Yes, all well and good, but it doesnt make a difference in real world terms.

I can power a raspberry pi 4 with an HDMI touchscreen from a 5v / 2A output USB Powerbank.
That is my benchmark for the max current needed out of the boost board.

If I have a boost board that SAYS that it can output 5v @ 2A from a 3.2v input, and it isnt running the pi, then the manufacturer is not being truthful.

The first one that I tried was my mistake as it was only a 600mA output, so that was never going to work anyway, I simply forgot the output was not up to scratch for this project.

Anyway, I have a working solution at the moment, using a USB Powerbank that has passthroough power (Outputs while charging) and doesnt drop the output when disengaging the charge input.

I have two other options on their way to me that say that they will do what I need, so I’ll update this thread with any definite working solutions at that point (with photos).


Hi Andrew

I think you may find at the end of the day this IS “real world” terms.

Not a very accurate way to measure the desired current but will do for now.

What I have being trying to say here is in this world you get nothing free. The manufacturer is saying you can get 5V @ 2A out of your boost board with a 3.2V input. What they don’t say is the 3.2V source (battery or whatever) has to supply this POWER, 10W at max output plus conversion inefficiencies. This varies between manufacturers but in the example previously I assumed 85% efficiency. This means in this example (5V @ 2A) the 3.2V source has to supply 10W + 1.76W = 11.76W or in rounder figures 11.8W. Now at 3.3V (the source) this equates to 3.687 or 3.7A, significantly higher that the 2A output.

Now THERE IS NO GETTING AROUND THIS. If your 3.2V source cannot supply the required power the booster WILL NOT provide the rated output. The manufacturer may not explain this adequately but we can’t help that. If not satisfied you will have to take it up with them or your supplier.

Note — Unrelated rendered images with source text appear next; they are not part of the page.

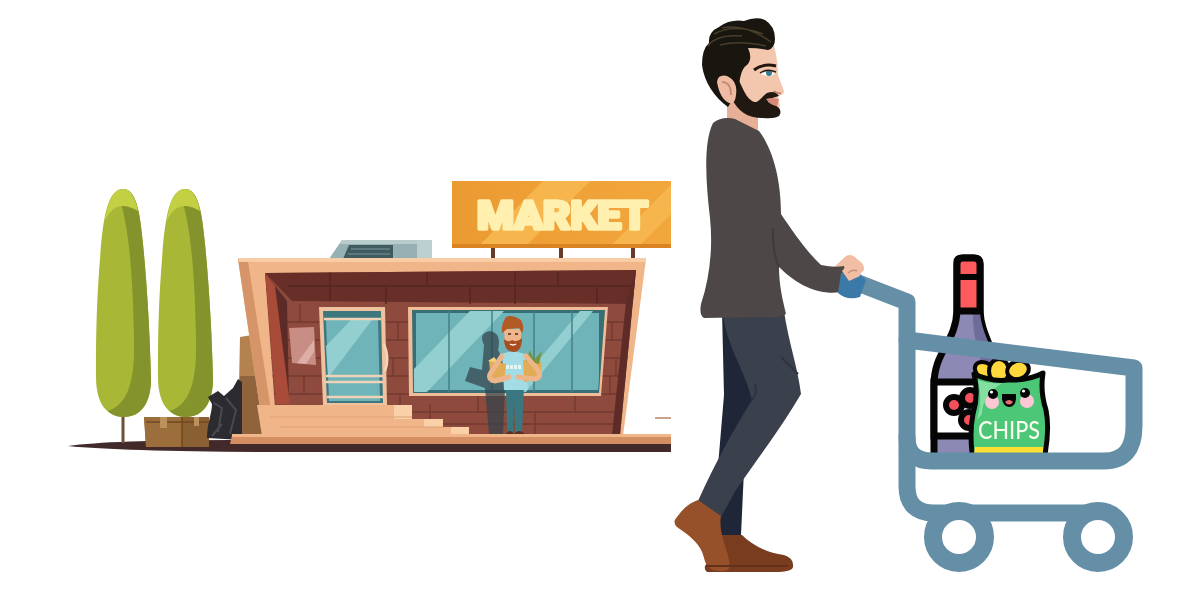
<!DOCTYPE html>
<html lang="en">
<head>
<meta charset="utf-8">
<title>Market shopping</title>
<style>
:root{--cart:#648fa6;--ink:#050505;--sweater:#4e4747;--jeans:#3b404d;--jeans-dark:#1f2638;--shoe:#96502a;--shoe-dark:#7a3c1f;--skin:#f3c6ae;--hair:#19150f;--frame:#f0b689;--frame-dark:#d69568;--brick:#8e4a3c;--brick-dark:#682f29;--seam:#733a31;--glass:#6fb4b9;--glass-light:#93cfd0;--sign:#f0a136;--cream:#fff0b0;--leaf:#a9b737;--leaf-dark:#84932c;--leaf-light:#c3d044}
html,body{margin:0;background:#fff;overflow:hidden}
svg{display:block;width:1200px;height:611px}
.sign-text{font:900 39px Roboto,"Open Sans",sans-serif;fill:var(--cream);stroke:var(--cream);stroke-width:3.5;stroke-linejoin:round}
.chips-text{font:500 25px Lato,Inter,sans-serif;fill:#fbfff0}
.cart{fill:none;stroke:var(--cart);stroke-width:17;stroke-linejoin:round;stroke-linecap:round}
.outline{stroke:var(--ink);stroke-width:7;stroke-linejoin:round}
.seams{fill:none;stroke:var(--seam);stroke-width:1.5}
</style>
</head>
<body>
<svg viewBox="0 0 1200 611" role="img" aria-label="A man pushes a shopping cart away from a market">
<defs>
<linearGradient id="sign-fill"><stop stop-color="#eb9a32"/><stop offset="1" stop-color="#f2a73c"/></linearGradient>
<clipPath id="sign-clip"><rect x="452" y="181" width="219" height="67"/></clipPath>
<clipPath id="wall-clip"><path d="M265 273L636 270L620 435H277Z"/></clipPath>
<clipPath id="window-clip"><path d="M414 311H604L598 392H414Z"/></clipPath>
<clipPath id="basket-clip"><rect x="915" y="240" width="220" height="214"/></clipPath>
<g id="tree">
<path d="M27 222V254" stroke="#6d5137" stroke-width="3"/>
<path d="M27 0C12 0 7 27 4 70C0 120 0 158 0 188C0 216 12 228 28 228C45 228 55 214 55 190C54 145 51 95 47 55C44 22 40 0 27 0Z" fill="var(--leaf)"/>
<path d="M27 0C40 0 44 22 47 55C51 95 54 145 55 190C55 214 45 228 28 228C22 228 16 226 12 222C33 215 39 190 38 150C37 95 34 35 21 2Z" fill="var(--leaf-dark)"/>
<path d="M27 0C17 0 12 13 9 32C15 18 25 12 42 22C39 7 34 0 27 0Z" fill="var(--leaf-light)"/>
</g>
<g id="wheel"><circle r="26" fill="#fff" stroke="var(--cart)" stroke-width="18"/></g>
</defs>

<g id="surroundings">
<path d="M68 446Q110 440 232 440H671V452H300Q130 452 68 446Z" fill="#432a2a"/>
<use href="#tree" x="96" y="189"/>
<path d="M240 337L252 335L268 436H238Z" fill="#b3824f"/><path d="M240 376H262V436H238Z" fill="#8f633b"/>
<use href="#tree" transform="translate(158 189)"/>
<path d="M144 417H209V447H146Z" fill="#8a5f32"/><path d="M144 417H182V447H146Z" fill="#9c6e3c"/>
<path d="M182 417V447M146 422H208" stroke="#70491f" stroke-width="1.5"/><path d="M160 417h7v11h-7zM194 417h5v9h-5z" fill="#bd925a"/>
<path d="M207 438C207 424 212 413 212 404L208 397L218 391L224 396L233 388L238 379L242 382V440Z" fill="#2b2b30"/>
<path d="M214 403L222 408L218 432M226 398L236 410L230 434M212 436L222 424" fill="none" stroke="#484850" stroke-width="2"/>
</g>

<g id="market">
<g id="roof-unit">
<path d="M329 259L342 240H432V259Z" fill="#96b0b4"/><path d="M342 240H432V244H340Z" fill="#b8cccd"/><path d="M343 259L349 245H393V259Z" fill="#405b60"/><path d="M351 249H390M348 254H390" stroke="#5d797d" stroke-width="2"/><path d="M417 240H432V259H417Z" fill="#bdd0d0"/>
</g>
<path d="M493 247V260M561 247V260M633 247V260" stroke="#673b2c" stroke-width="4"/>
<path d="M238 259H646L623 436H264Z" fill="var(--frame)"/>
<path d="M238 259L248 261L275 436H264Z" fill="var(--frame-dark)"/>
<path d="M238 258H646L645 262H239Z" fill="#f8cda5"/>
<g clip-path="url(#wall-clip)">
<rect x="260" y="268" width="380" height="170" fill="var(--brick)"/>
<path class="seams" d="M270 322H640M270 340H640M270 358H640M270 376H640M270 394H640M270 412H640M270 424H640M300 304V322M296 340V358M304 376V394M398 322V340M393 358V376M400 394V412M430 404V424M478 394V412M535 412V434M575 394V412M612 322V340M616 358V376M610 376V394"/>
<path d="M260 268H640V304L292 301L265 273Z" fill="var(--brick-dark)"/>
<path d="M288 286H640M330 272V301M386 286V304M427 272V286M470 286V304M515 272V304M558 272V286M597 286V304" fill="none" stroke="#562620" stroke-width="1.5"/>
<path d="M265 273L287 301L289 404H277Z" fill="#5c2a27"/>
<path d="M265 273L275 286L290 404H276Z" fill="#a84b38"/>
<path d="M636 270L626 302L612 435H622Z" fill="#5e2b27"/>
</g>
<path d="M289 328L314 327L316 365L292 363Z" fill="#c88e85"/><path d="M297 363L314 340V352L306 364Z" fill="#dcaea5"/>
<g id="door">
<path d="M319 307H385L387 405H323Z" fill="#f0c3a0"/>
<path d="M323 311H381L383 403H327Z" fill="#3e777e"/><path d="M326 320H378L380 401H329Z" fill="var(--glass)"/>
<path d="M326 346L351 320H372L328 378Z" fill="var(--glass-light)"/>
<path d="M324 319H381M326 376H383M326 382H383M327 397H383" stroke="#f0d2b6" stroke-width="2.5"/>
<path d="M384 344Q390 358 385 371" fill="none" stroke="#f4d6b7" stroke-width="2.5"/>
</g>
<g id="window">
<path d="M408 307H608L601 396H409Z" fill="#efbd98"/>
<path d="M412 310H605L599 393H413Z" fill="#386e76"/>
<g clip-path="url(#window-clip)">
<rect x="416" y="313" width="183" height="77" fill="var(--glass)"/>
<path d="M413 370L470 311H504L426 393H413ZM511 393L580 311H593L525 393Z" fill="var(--glass-light)"/>
<path d="M449 311V393M492 311V393M534 311V393M572 311V393" stroke="#458089" stroke-width="1.5"/>
</g>
</g>
<path d="M257 405H412V419H443V427H469V436H262Z" fill="var(--frame)"/>
<path d="M394 405H412V419H394ZM424 419H443V427H424ZM451 427H469V436H451Z" fill="#f9d0a8"/><path d="M270 417H412M280 427H443" stroke="#dfa275"/>
<path d="M232 435H671V444H230Z" fill="#d38f62"/><path d="M232 434H671V437H232Z" fill="#f0b689"/>
<path d="M655 418H671" stroke="#b38563" stroke-width="1.5"/>
<g id="sign" clip-path="url(#sign-clip)">
<rect x="452" y="181" width="219" height="67" fill="url(#sign-fill)"/>
<path d="M477 248L543 181H590L524 248ZM609 248L671 185V214L637 248Z" fill="#f6b64d"/>
<path d="M452 246H671" stroke="#d98323" stroke-width="4"/>
<text class="sign-text" x="477" y="229" textLength="171" lengthAdjust="spacingAndGlyphs">MARKET</text>
</g>
</g>

<g id="shopkeeper">
<path d="M484 345Q478 333 490 331Q502 333 498 350L505 363V388L503 434H489L485 388L465 381L470 367L482 370Z" fill="#33434d" opacity=".72"/>
<path d="M506 387H524L522 433H515L514 400L513 433H507Z" fill="#397781"/>
<path d="M506 434Q510 428 514 434ZM514 434Q519 428 525 434Z" fill="#58301f"/>
<path d="M502 354Q513 349 525 354L528 390H504Z" fill="#a4dce5"/>
<path d="M506 367H521" stroke="#e3f6f5" stroke-width="4" stroke-dasharray="3 1"/>
<path d="M489 360L506 364L504 382L491 383ZM523 360L542 362L540 378L524 382Z" fill="#e2ab55"/>
<path d="M526 361L530 350L534 360L542 351L539 364Z" fill="#77963b"/><path d="M488 361L494 357L499 363Z" fill="#f3d179"/>
<path d="M502 356L490 374Q488 380 495 381L509 377M526 356L537 369Q543 377 535 379L518 377" fill="none" stroke="#edb68a" stroke-width="5" stroke-linecap="round"/>
<path d="M504 329H521V346Q513 354 505 346Z" fill="#efb58a"/>
<path d="M504 339Q508 343 512 340Q517 343 522 338Q522 352 513 352Q504 351 504 339Z" fill="#a84d22"/>
<path d="M502 333Q501 324 506 317Q512 314 521 320Q525 327 522 333L519 328L507 329Z" fill="#b15a25"/>
<path d="M508 334H511M515 334H518" stroke="#4b2819" stroke-width="1.5"/><path d="M510 344Q513 346 516 344" fill="none" stroke="#fff" stroke-width="1.5"/>
</g>

<g id="shopper">
<path d="M722 311H758L752 410L744 470L741 535H720L716 490L724 395Z" fill="var(--jeans-dark)"/>
<path d="M722 311H784C788 340 798 368 801 394C783 425 756 461 736 490L721 517L698 501C716 461 733 431 752 400C745 370 728 350 722 311Z" fill="var(--jeans)"/>
<path d="M752 400Q758 393 755 384M781 357L798 374" fill="none" stroke="#2d3341" stroke-width="2"/>
<path d="M720 535H742C753 546 768 553 784 555Q794 558 793 567Q792 572 775 572H707Q704 570 705 566L713 552Z" fill="var(--shoe-dark)"/>
<path d="M698 500L721 516C718 533 728 549 730 566Q729 572 720 571Q707 571 704 558C701 543 688 535 677 527Q672 522 677 517Q686 504 698 500Z" fill="var(--shoe)"/>
<path d="M706 566H788" stroke="#63301a" stroke-width="2"/>
<path d="M727 95H758V132L727 121Z" fill="#e6af96"/>
<path d="M748 43L774 46C777 57 778 67 778 75L784 91Q784 95 778 96L780 106Q777 116 765 116C751 116 743 108 737 101L728 67Z" fill="var(--skin)"/>
<path d="M735 76C742 82 743 95 752 101C758 105 762 96 767 93Q775 90 779 96L772 98L768 102Q774 104 779 108Q782 112 779 116Q774 119 763 118C747 118 738 111 732 99Z" fill="#201811"/>
<path d="M766 99Q772 97 779 99L777 106Q771 106 766 99Z" fill="#d78a7c"/>
<path d="M728 107C715 98 704 82 702 65Q702 49 709 43Q708 32 719 27Q730 19 744 21Q756 16 765 20Q775 26 775 39Q775 48 768 50Q759 48 748 48Q753 59 747 65Q741 68 739 85L734 97Z" fill="var(--hair)"/>
<path d="M708 46Q716 34 742 36M714 34Q734 23 763 34M722 28Q745 23 771 42M720 45Q739 40 766 46" fill="none" stroke="#4a3e2c" stroke-width="1.5"/>
<path d="M717 82Q718 74 727 76Q738 81 736 95Q735 105 729 103Q720 99 717 82Z" fill="#efbba2"/><path d="M722 82Q731 82 731 95" fill="none" stroke="#c98c76" stroke-width="2"/>
<path d="M754 70Q763 63 776 66" fill="none" stroke="#21170f" stroke-width="3"/>
<path d="M761 74Q768 69 775 74Q768 78 761 74Z" fill="#fff"/><circle cx="769" cy="73" r="3" fill="#367c93"/><path d="M760 73Q767 68 776 72" fill="none" stroke="#291c15" stroke-width="1.5"/>
<path d="M774 91Q777 94 781 93" fill="none" stroke="#b87560" stroke-width="1.5"/>
<path d="M833 268L846 256Q852 253 857 259Q865 264 864 270L858 276L846 280L836 285Z" fill="#f1bea3"/>
<path d="M713 123Q722 116 735 119L759 131C773 149 781 180 781 214C793 232 807 252 821 265Q834 268 844 266Q848 279 841 292C823 295 801 289 779 267C779 286 783 301 786 314Q778 319 761 317L704 318Q699 315 701 304C710 277 713 247 710 218C706 184 703 143 713 123Z" fill="var(--sweater)"/>
<path d="M779 267Q772 252 773 228" fill="none" stroke="#403a3b" stroke-width="2"/>
</g>

<g id="groceries" clip-path="url(#basket-clip)">
<g id="bottle">
<path class="outline" d="M957 262Q957 258 962 258H974Q980 258 980 264V310C981 339 999 352 999 385V460H934V385C934 351 956 343 957 310Z" fill="#8c8ab5"/>
<path d="M973 312H980C982 340 999 352 999 385V454H985V390C985 360 972 345 973 312Z" fill="#6f6c99"/>
<path class="outline" d="M957 264Q957 258 963 258H974Q980 258 980 264V311H957Z" fill="#ff5b5f"/>
<path d="M957 277H980" stroke="var(--ink)" stroke-width="6"/>
<path d="M934 382H999V436H934Z" fill="#fff" stroke="var(--ink)" stroke-width="7"/>
<g fill="#f4505b" stroke="var(--ink)" stroke-width="6"><circle cx="954" cy="405" r="8"/><circle cx="969" cy="420" r="8"/><circle cx="970" cy="398" r="8"/></g>
</g>
<g id="chips-bag">
<g fill="#ffd83d" stroke="var(--ink)" stroke-width="4"><ellipse cx="985" cy="371" rx="11" ry="8" transform="rotate(35 985 371)"/><ellipse cx="999" cy="371" rx="10" ry="12"/><ellipse cx="1018" cy="370" rx="11" ry="9" transform="rotate(-20 1018 370)"/></g>
<path d="M974 374Q991 382 1008 380Q1028 381 1043 373Q1040 392 1046 410Q1050 430 1044 460H973Q969 434 973 414Q979 394 974 374Z" fill="#4cc778" stroke="var(--ink)" stroke-width="5" stroke-linejoin="round"/>
<path d="M978 380Q989 384 1002 383Q982 396 982 414L977 420Q983 399 978 380Z" fill="#83e0a0"/>
<path d="M975 447H1043V454H974Z" fill="#ffdf32"/>
<circle cx="992" cy="402" r="7" fill="#ffc7d4"/><circle cx="1027" cy="401" r="7" fill="#ffc7d4"/>
<circle cx="993" cy="394" r="5" fill="var(--ink)"/><circle cx="1025" cy="393" r="5" fill="var(--ink)"/><circle cx="991.5" cy="392" r="1.6" fill="#fff"/><circle cx="1023.5" cy="391" r="1.6" fill="#fff"/>
<path d="M1002 394H1016V399Q1015 407 1009 407Q1003 406 1002 399Z" fill="var(--ink)"/><path d="M1005 402Q1009 398 1013 402Q1009 407 1005 402Z" fill="#ee6970"/>
<text class="chips-text" x="978" y="439" textLength="62" lengthAdjust="spacingAndGlyphs">CHIPS</text>
</g>
</g>

<g id="shopping-cart">
<path class="cart" d="M858 283L907 302V486Q907 513 934 513H1100"/>
<path class="cart" d="M907 340L1134 368V426Q1134 461 1104 461H932Q907 461 907 437"/>
<path d="M841 273Q850 270 859 273L866 280L860 297Q847 301 838 293Z" fill="#3a79a8"/>
<path d="M842 271Q850 260 861 268L860 276L849 281Z" fill="#f1bea3"/><path d="M848 273Q853 269 857 271" fill="none" stroke="#c88d76" stroke-width="1.5"/>
<use href="#wheel" x="959" y="537"/><use href="#wheel" x="1098" y="537"/>
</g>
</svg>
</body>
</html>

I am sorry I can’t explain this any simpler. There is no magic way of getting the extra watts out of thin air, they have to come from somewhere.

In support of this while on the subject of power banks you will find that reputable brands actually state that the mAhr capacity is AT THE INTERNAL BATTERY which could be 3.2 or 3.6V. IT IS SUBSTANTIALLY less at the 5V output.

If you are having trouble understanding this maybe someone else can explain better.
Cheers Bob


I really dont follow why you think that I dont understand any of this. It doesnt matter what I am measuring the output in, Watts or Amps as I know the Volts, and it’s not difficult to multiply it out or know what is needed.

Just to spell it out, I was asking for alternative boost boards as obviously the manufacturers of the gear that I have are lying about the performance, I am powering the boost boards by two Samsung ICR18650-26C Cells with a max discharge output at 5200mA, so there should be no issues with them delivering enough Amps or Watts or whatever you want to measure it in. Specifically as there are two cells sharing the load, and they are fully charged at 4.1v.